“By contrast with SO2 and NOX which are measured in the total range (from power plants) of roughly 2-9 million annual tons each, mercury emissions total only about 50 tons annually. Mercury content by specific coal is measured in terms of pounds of mercury per trillion Btu (as compared to pounds per million Btu for the other pollutants — i.e., one millionth the level of the other pollutants).
“Of course, the less frequent the occurrence of any species is, the more expensive it becomes to isolate or ‘trap’ it for removal.”
Simple economics have created an atmosphere in which more than half of the electricity generated in the United States year after year has come from coal- fired plants.
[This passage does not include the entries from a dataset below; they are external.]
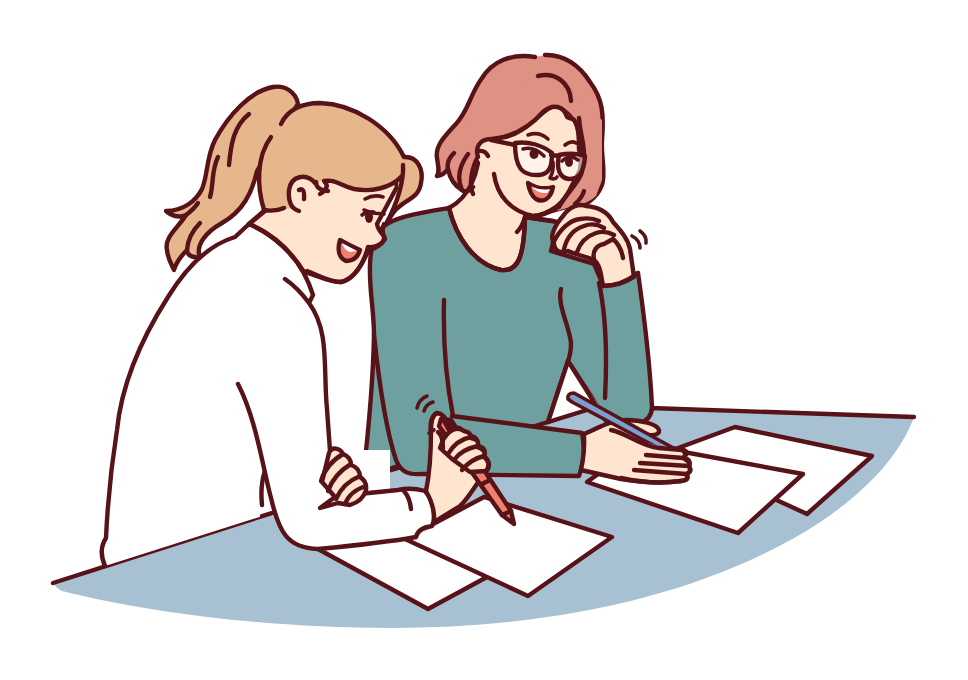
<!DOCTYPE html>
<html lang="en">
<head>
<meta charset="utf-8">
<title>Two women working at a table</title>
<style>
:root{--ink:#581318;--paper:#fff;--table:#a7c1d3;--sweater:#6fa0a0;--skin:#ffe4cf;--blonde:#e6b68c;--rose:#df9184;--red:#f0806f;--pen:#7d9fd0}
html,body{margin:0;background:var(--paper);overflow:hidden}
svg{display:block;width:968px;height:680px}
.ink{stroke:var(--ink);stroke-width:4.4;stroke-linecap:round;stroke-linejoin:round;fill:none}
.fine{stroke-width:3.6}
.white{fill:var(--paper)}
.skin{fill:var(--skin)}
.sweater{fill:var(--sweater)}
.blonde{fill:var(--blonde)}
.rose{fill:var(--rose)}
.red{fill:var(--red)}
.pen{fill:var(--pen)}
.table{fill:var(--table)}
.dark{fill:var(--ink)}
.bare{stroke:none}
</style>
</head>
<body>
<svg viewBox="0 0 968 680" role="img" aria-label="Two women sit at a table and write on sheets of paper">
<g id="table">
<path class="table" d="M53 583L275 512L363 478L548 422L590 408H653L914 417C899 458 860 500 796 537C690 597 550 628 390 628C270 628 150 613 62 591Q56 588 53 583Z"/>
<path class="ink" d="M53 583L275 512M548 422L592 408M650 408L914 417"/>
</g>

<g id="papers" class="ink">
<path class="white" d="M735 427L872 456L807 514L670 451Z"/>
<path class="white" d="M587 482L640 444L803 474L738 533Z"/>
<path class="white" d="M318 549L400 512L487 577L428 609Z"/>
<path class="white" d="M405 539L484 497L612 537L528 596Z"/>
</g>

<g id="woman-in-sweater" class="ink">
<path class="rose" d="M535 57C510 53 492 62 482 78C470 94 469 110 456 124C444 137 435 146 437 158C438 166 440 171 437 176C443 175 446 172 448 169C450 179 455 186 462 190L520 220L570 206C585 208 597 198 602 185C606 173 601 158 602 140C604 115 603 99 590 82C580 66 564 54 545 55"/>
<path class="sweater" d="M449 208C425 212 399 216 387 224C374 233 371 245 370 264C369 290 374 310 374 335C373 385 368 435 363 478L402 467L548 422L568 361L610 425C630 430 652 424 652 407C650 365 644 315 638 273L603 285L594 264L551 251L558 222L525 217Z"/>
<path class="white bare" d="M568 361L548 422L592 408L602 409Z"/>
<path d="M548 422L568 361L606 421M548 422L590 409"/>
<path class="skin" d="M480 140C480 175 468 198 449 208C456 237 474 264 501 270C518 272 524 257 525 217C545 217 560 207 568 193L580 170C583 150 580 130 573 117C565 106 556 104 548 109C535 118 522 134 505 137Z"/>
<path class="rose bare" d="M490 139C512 137 528 129 543 112C556 101 568 108 575 119L580 130L589 110L560 80L510 85L470 120L452 160L465 190C472 181 476 167 478 158Z"/>
<path d="M492 139C512 137 528 129 543 112C553 103 564 106 567 117M569 118C577 118 579 128 579 150M538 76C555 72 570 82 571 101M462 190C456 177 460 165 468 154M473 194C468 184 473 165 478 157M454 153C448 159 447 165 448 169M462 190C466 193 470 191 473 187"/>
<path class="skin bare" d="M491 139C479 138 475 148 478 158C480 165 487 169 492 168L512 155Z"/>
<path d="M491 139C479 139 475 148 478 157M479 151Q485 150 488 156M494 174C497 196 511 211 533 216C549 215 561 206 568 193M525 217C523 224 520 229 517 232"/>
<path class="rose" d="M580 130C584 145 585 157 583 174C579 186 567 197 557 211C571 206 587 205 596 196L602 180L602 120L588 108Z" stroke="none"/>
<path d="M579 118C580 135 584 140 584 155M582 172C579 183 567 192 559 207M584 191Q582 198 575 204"/>
<g id="glasses">
<path class="white" fill-opacity=".55" d="M515 143C528 141 542 145 552 153C552 166 550 174 539 175C522 176 515 168 515 143Z"/>
<path class="white" fill-opacity=".55" d="M559 155C568 153 576 153 585 156C584 171 580 179 569 179C560 178 556 170 559 155Z"/>
<path d="M491 140L515 145M551 155L559 156"/>
</g>
<path d="M523 149Q534 146 544 156M562 161Q570 154 578 160M528 135Q539 131 548 139M565 145Q571 140 576 143M553 162Q554 171 550 178Q555 180 557 177" class="fine"/>
<ellipse class="dark bare" cx="534" cy="154" rx="4.5" ry="5"/><ellipse class="dark bare" cx="569" cy="162" rx="4" ry="5"/>
<path class="red" d="M528 183Q540 191 553 187C551 199 543 203 536 199Q530 195 528 183Z"/>
<path class="white bare" d="M531 186Q540 191 550 189L547 193Q538 194 531 186Z"/>
<path d="M449 208C456 237 474 264 501 270C518 272 524 257 525 217L553 221M444 300C443 340 446 380 453 416M561 289C557 305 569 325 571 343Q571 353 568 361M599 283C607 320 607 360 605 398"/>
<path class="skin" d="M603 286C601 275 600 264 594 260C582 255 573 254 568 251C561 254 554 251 554 243C549 237 555 225 563 216C569 207 579 203 586 206C598 207 608 212 613 222C621 231 628 239 630 249L634 277Q620 286 603 286Z"/>
<path d="M553 243C560 229 570 220 580 219Q591 217 599 221M564 249C567 237 574 229 584 226Q594 222 604 228M577 252C580 243 587 236 596 233Q605 230 614 235M594 259C592 251 597 245 604 244L613 239Q621 246 623 258"/>
<path d="M603 286Q621 286 638 273"/>
<path class="fine" d="M632 236Q640 240 640 248M640 231Q647 236 646 243"/>
<path class="sweater" d="M374 335C379 382 387 433 396 460C401 472 408 475 422 474L579 476C584 462 585 447 582 433L452 416Z" stroke="none"/>
<path d="M374 335C379 382 387 433 396 460C401 472 408 475 422 474L579 476C584 462 585 447 582 433L452 416M363 478L398 466"/>
<g id="writing-hand">
<path class="skin" d="M584 434C598 428 611 420 626 420C641 420 657 424 659 430C660 436 650 436 641 434L664 447L684 450Q690 453 683 457Q692 460 689 466Q693 472 686 474Q691 480 681 481C660 484 639 482 621 479L581 470Q585 452 584 434Z"/>
<path class="pen fine" d="M568 399Q567 393 574 393L666 444L681 452L662 450L572 402Z"/>
<path class="skin bare" d="M612 431C628 436 649 446 682 450L683 458L640 455L611 440Z"/>
<path d="M611 430C627 433 640 446 659 448L682 450Q688 454 683 458L646 455M683 458Q691 462 689 466L640 463M689 466Q692 472 686 474L634 470M686 474Q690 480 681 481C660 484 639 482 621 478"/>
</g>
</g>

<g id="woman-in-shirt" class="ink">
<path class="blonde" d="M298 104C296 92 285 85 273 87C250 91 228 116 215 140C206 158 208 175 202 189C196 201 183 211 166 211C171 216 179 218 186 215C178 228 164 237 167 250C168 260 172 265 174 270C176 263 181 256 187 250C187 255 191 257 200 258C195 245 206 232 222 223C243 211 252 193 257 171L282 128Z"/>
<path d="M249 114C234 126 231 143 229 165M218 157C211 171 214 184 210 197M186 215Q194 209 198 203M187 250Q188 235 200 223"/>
<path class="white bare" d="M249 224C220 240 190 262 168 297C138 344 121 390 117 430C110 474 107 516 106 538Q98 550 105 566L275 512L330 500L390 490V450L328 450C325 400 327 350 317 322L309 304L313 295L304 272Z"/>
<path class="skin" d="M265 211L249 224C275 235 294 256 304 272C318 275 329 283 341 282C354 279 363 263 368 251C376 248 386 243 384 236Q378 230 377 224L398 185L340 150L290 175Z"/>
<path class="blonde" d="M265 211C257 187 256 157 270 137C280 115 297 103 320 103C353 104 389 126 404 157C417 156 424 169 421 183C419 197 408 199 400 206Q394 213 390 219L386 229C392 214 400 199 398 181C388 190 370 192 354 189C342 186 333 177 321 181L314 186C300 168 285 182 289 198C290 207 297 210 299 210C287 206 280 211 265 211Z" stroke="none"/>
<path d="M281 124C287 110 302 103 320 103C353 104 389 126 404 157C417 156 424 169 421 183C419 197 408 199 400 206Q392 212 388 222M403 165C404 180 398 202 386 224M402 176C390 189 370 192 354 189C341 186 336 179 324 181Q331 187 320 194M316 182Q316 190 328 191M264 210C257 187 256 157 271 137M264 210Q275 212 284 208"/>
<path class="skin" d="M316 184C306 172 291 176 289 190C288 202 292 209 299 211"/>
<path d="M299 190Q305 187 304 199M249 224L265 210M384 224Q381 232 385 239Q379 248 368 247C364 263 354 280 341 282C329 282 318 275 307 271"/>
<path class="fine" d="M362 215Q367 211 374 212M364 210L372 213L384 214M365 199Q374 194 383 197"/>
<ellipse class="dark bare" cx="369" cy="217" rx="4" ry="6"/>
<path class="red" d="M340 240Q350 246 360 250Q357 261 346 261C339 258 337 250 340 240Z"/>
<path class="white bare" d="M342 243L357 251L350 252Q344 250 342 243Z"/>
<path d="M235 237L249 224C279 237 302 260 313 295L309 303Q298 288 285 279M235 237C205 246 184 271 168 297C138 344 121 390 117 430C110 474 107 516 106 538Q98 550 105 566M309 303C330 331 323 370 327 409L330 451M262 505Q260 485 265 471M275 512L262 516"/>
<path class="white bare" d="M238 384C254 413 261 456 270 492C278 528 285 545 318 549L416 538L435 523L426 490L366 491L328 470L300 400Z"/>
<path d="M238 384C256 419 262 464 271 498C279 532 287 548 318 549C350 546 389 542 416 537Q418 528 432 526C437 515 432 499 425 491Q411 487 398 490L359 494M404 491Q410 498 411 509"/>
<path class="skin" d="M329 453C332 446 340 448 343 454Q351 457 351 465Q360 468 360 477Q367 481 366 490Q363 501 350 505L338 503L320 508L335 497L322 482Z"/>
<path d="M321 481Q326 464 343 454M328 491Q334 474 351 464M336 499Q343 483 360 476M345 504Q350 491 366 486"/>
<g id="pencil-hand">
<path class="skin" d="M434 522C435 510 430 498 426 491C430 472 431 450 431 431Q431 415 437 413Q444 414 447 422L448 430Q457 425 462 430Q468 435 471 436Q479 438 477 446Q487 447 484 456Q491 462 488 469C477 482 469 498 460 506Z"/>
<path class="red" d="M441 419L451 420L511 511L514 524L502 515L439 426Z"/>
<path class="dark bare" d="M441 420L449 418L466 444L457 449Z"/>
<path d="M502 515L511 511M482 484L490 480"/>
<path class="skin" d="M440 448C444 434 455 424 464 431Q472 433 471 438Q481 440 477 447Q487 450 484 457Q492 463 486 471L470 472L452 459Z"/>
<path d="M448 454Q456 440 471 437M454 460Q462 449 478 446M462 470Q471 459 484 456M438 432Q443 436 443 448M431 433Q429 417 437 413"/>
<path class="fine" d="M417 408Q419 399 427 396M424 411Q426 404 433 402M429 433L434 430"/>
</g>
</g>
</svg>
</body>
</html>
“In fact, the cost of coal-fired electricity has been so much lower than the cost of other fossil-fired electricity that it has been able to absorb layer after layer of environmental regulatory costs for decades and still maintain or increase its share of electricity generation,” Hill & Associates says.
“Eventually, however, coal’s ability to absorb economic penalties of usage reaches a limit,” and “coal has finally run out of room to absorb more and more economic cleanup penalties, particularly when mercury limitations become involved.”
Mercury is most difficult to remove from PRB coal.
“It turns out that the level of the hardest-to-remove mercury (elemental) is much higher in exhaust gases from burning PRB coal than in the resulting gases from burning non-PRB coal,” Hill & Associates says.
The clear fact is that many coal-fired plants simply cannot absorb the costs of mercury removal and still have enough money left to buy the coal, to run the plant (at competitive dispatch costs).
The study, “The Outlook for U.S. Steam Coal Long-Term Forecast to 2021,” can be purchased by contacting Lloyd Kelly, vice president of Hill & Associates at (410) 263-6616, extension 104.